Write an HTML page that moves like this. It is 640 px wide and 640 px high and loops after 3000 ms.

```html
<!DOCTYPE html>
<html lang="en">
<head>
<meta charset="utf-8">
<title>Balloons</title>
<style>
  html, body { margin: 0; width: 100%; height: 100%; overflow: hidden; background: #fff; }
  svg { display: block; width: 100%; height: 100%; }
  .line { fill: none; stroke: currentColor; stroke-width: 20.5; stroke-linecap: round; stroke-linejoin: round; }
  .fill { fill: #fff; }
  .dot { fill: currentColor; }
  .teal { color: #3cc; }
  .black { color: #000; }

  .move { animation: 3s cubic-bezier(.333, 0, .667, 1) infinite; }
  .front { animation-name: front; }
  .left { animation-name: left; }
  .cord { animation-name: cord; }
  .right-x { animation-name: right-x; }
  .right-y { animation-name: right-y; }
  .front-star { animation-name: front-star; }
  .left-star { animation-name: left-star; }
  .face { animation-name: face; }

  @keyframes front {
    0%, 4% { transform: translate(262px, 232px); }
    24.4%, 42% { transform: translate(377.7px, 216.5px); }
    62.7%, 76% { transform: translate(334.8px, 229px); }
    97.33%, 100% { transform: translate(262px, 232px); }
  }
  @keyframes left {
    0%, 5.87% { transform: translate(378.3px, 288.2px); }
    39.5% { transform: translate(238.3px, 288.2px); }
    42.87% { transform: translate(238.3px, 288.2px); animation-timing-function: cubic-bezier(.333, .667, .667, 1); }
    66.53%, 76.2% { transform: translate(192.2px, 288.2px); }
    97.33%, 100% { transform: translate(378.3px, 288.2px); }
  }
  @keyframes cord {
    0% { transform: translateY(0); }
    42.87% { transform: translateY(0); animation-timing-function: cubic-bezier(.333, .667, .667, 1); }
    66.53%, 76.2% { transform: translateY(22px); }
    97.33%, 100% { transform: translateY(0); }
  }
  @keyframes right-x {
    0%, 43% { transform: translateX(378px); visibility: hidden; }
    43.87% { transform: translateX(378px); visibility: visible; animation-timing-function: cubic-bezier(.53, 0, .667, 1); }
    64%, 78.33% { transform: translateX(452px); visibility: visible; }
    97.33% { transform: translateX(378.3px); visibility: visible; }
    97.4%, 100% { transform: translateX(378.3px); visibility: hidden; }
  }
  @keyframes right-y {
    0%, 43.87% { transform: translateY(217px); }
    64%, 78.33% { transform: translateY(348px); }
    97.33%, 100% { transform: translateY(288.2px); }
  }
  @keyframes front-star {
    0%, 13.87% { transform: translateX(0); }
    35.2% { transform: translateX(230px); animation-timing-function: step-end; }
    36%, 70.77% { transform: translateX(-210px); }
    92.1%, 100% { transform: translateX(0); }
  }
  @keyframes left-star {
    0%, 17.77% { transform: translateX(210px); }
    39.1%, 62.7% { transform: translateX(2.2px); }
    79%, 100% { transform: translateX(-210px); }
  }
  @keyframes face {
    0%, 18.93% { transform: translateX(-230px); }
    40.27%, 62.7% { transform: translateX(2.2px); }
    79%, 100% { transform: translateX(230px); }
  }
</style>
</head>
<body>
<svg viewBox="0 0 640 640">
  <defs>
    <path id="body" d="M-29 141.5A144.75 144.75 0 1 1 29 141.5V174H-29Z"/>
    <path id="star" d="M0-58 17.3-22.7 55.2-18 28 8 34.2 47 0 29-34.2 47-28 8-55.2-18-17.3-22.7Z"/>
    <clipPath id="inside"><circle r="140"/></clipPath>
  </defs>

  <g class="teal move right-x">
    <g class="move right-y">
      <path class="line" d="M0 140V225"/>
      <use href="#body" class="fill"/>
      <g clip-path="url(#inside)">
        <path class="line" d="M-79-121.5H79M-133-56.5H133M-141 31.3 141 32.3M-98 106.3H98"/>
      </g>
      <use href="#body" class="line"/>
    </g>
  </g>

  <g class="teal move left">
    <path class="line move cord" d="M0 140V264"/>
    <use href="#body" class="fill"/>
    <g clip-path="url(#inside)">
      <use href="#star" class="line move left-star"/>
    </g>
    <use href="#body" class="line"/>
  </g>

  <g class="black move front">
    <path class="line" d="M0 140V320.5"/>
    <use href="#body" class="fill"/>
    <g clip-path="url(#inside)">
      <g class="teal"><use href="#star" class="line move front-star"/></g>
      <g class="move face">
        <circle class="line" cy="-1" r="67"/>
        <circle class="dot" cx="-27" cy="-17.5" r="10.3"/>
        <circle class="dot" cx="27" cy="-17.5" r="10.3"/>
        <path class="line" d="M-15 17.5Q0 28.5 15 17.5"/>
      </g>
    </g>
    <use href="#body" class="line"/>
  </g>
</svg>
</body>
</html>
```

^^^^^^^^

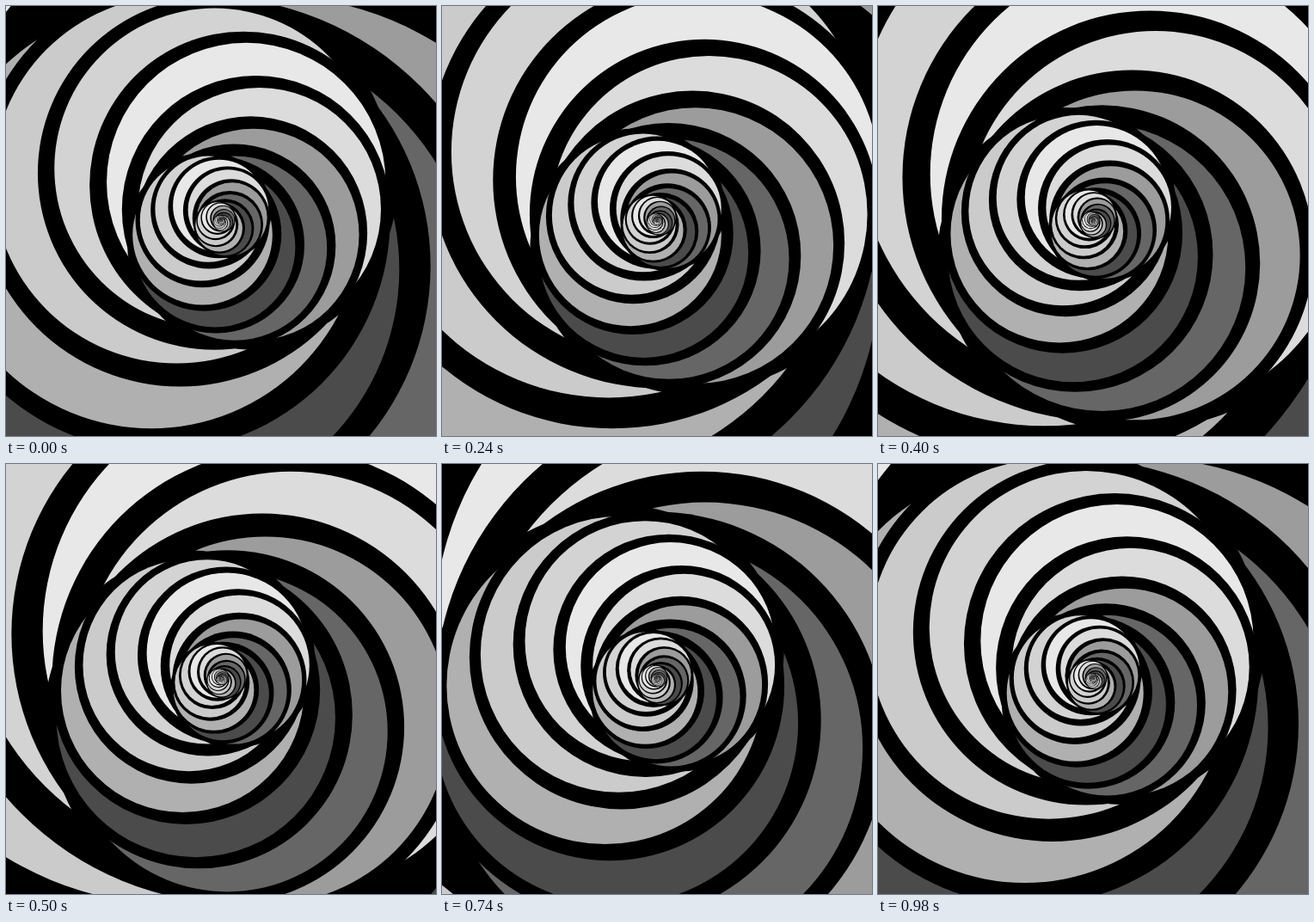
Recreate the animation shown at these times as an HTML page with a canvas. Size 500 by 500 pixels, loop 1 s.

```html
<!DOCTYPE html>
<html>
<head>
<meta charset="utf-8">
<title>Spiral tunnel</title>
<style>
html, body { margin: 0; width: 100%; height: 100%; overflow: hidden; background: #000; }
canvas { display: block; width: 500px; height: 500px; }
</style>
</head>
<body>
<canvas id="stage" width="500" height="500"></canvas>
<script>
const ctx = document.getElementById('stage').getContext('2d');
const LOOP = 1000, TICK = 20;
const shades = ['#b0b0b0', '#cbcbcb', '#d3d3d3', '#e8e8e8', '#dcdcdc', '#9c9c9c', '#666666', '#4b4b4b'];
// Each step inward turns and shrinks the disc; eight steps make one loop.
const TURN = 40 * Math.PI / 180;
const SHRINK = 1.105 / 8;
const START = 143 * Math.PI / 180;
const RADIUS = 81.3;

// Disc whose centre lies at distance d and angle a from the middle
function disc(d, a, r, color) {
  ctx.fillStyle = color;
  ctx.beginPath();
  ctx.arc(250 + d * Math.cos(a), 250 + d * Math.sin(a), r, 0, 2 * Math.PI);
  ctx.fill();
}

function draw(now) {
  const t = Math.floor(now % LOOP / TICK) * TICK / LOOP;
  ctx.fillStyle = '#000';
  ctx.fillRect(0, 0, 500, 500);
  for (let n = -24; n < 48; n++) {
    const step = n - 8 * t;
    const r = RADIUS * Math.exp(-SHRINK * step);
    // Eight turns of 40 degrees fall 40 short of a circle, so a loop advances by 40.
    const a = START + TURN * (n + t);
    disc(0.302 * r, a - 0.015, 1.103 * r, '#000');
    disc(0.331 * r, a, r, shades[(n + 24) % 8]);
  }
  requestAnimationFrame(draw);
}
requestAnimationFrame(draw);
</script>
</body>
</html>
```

^^^^^^^^

What is needed:
Whenever a line includes the word "keyframes", pull it out of the entries.

Exercise result:
  @keyframes front {
  @keyframes left {
  @keyframes cord {
  @keyframes right-x {
  @keyframes right-y {
  @keyframes front-star {
  @keyframes left-star {
  @keyframes face {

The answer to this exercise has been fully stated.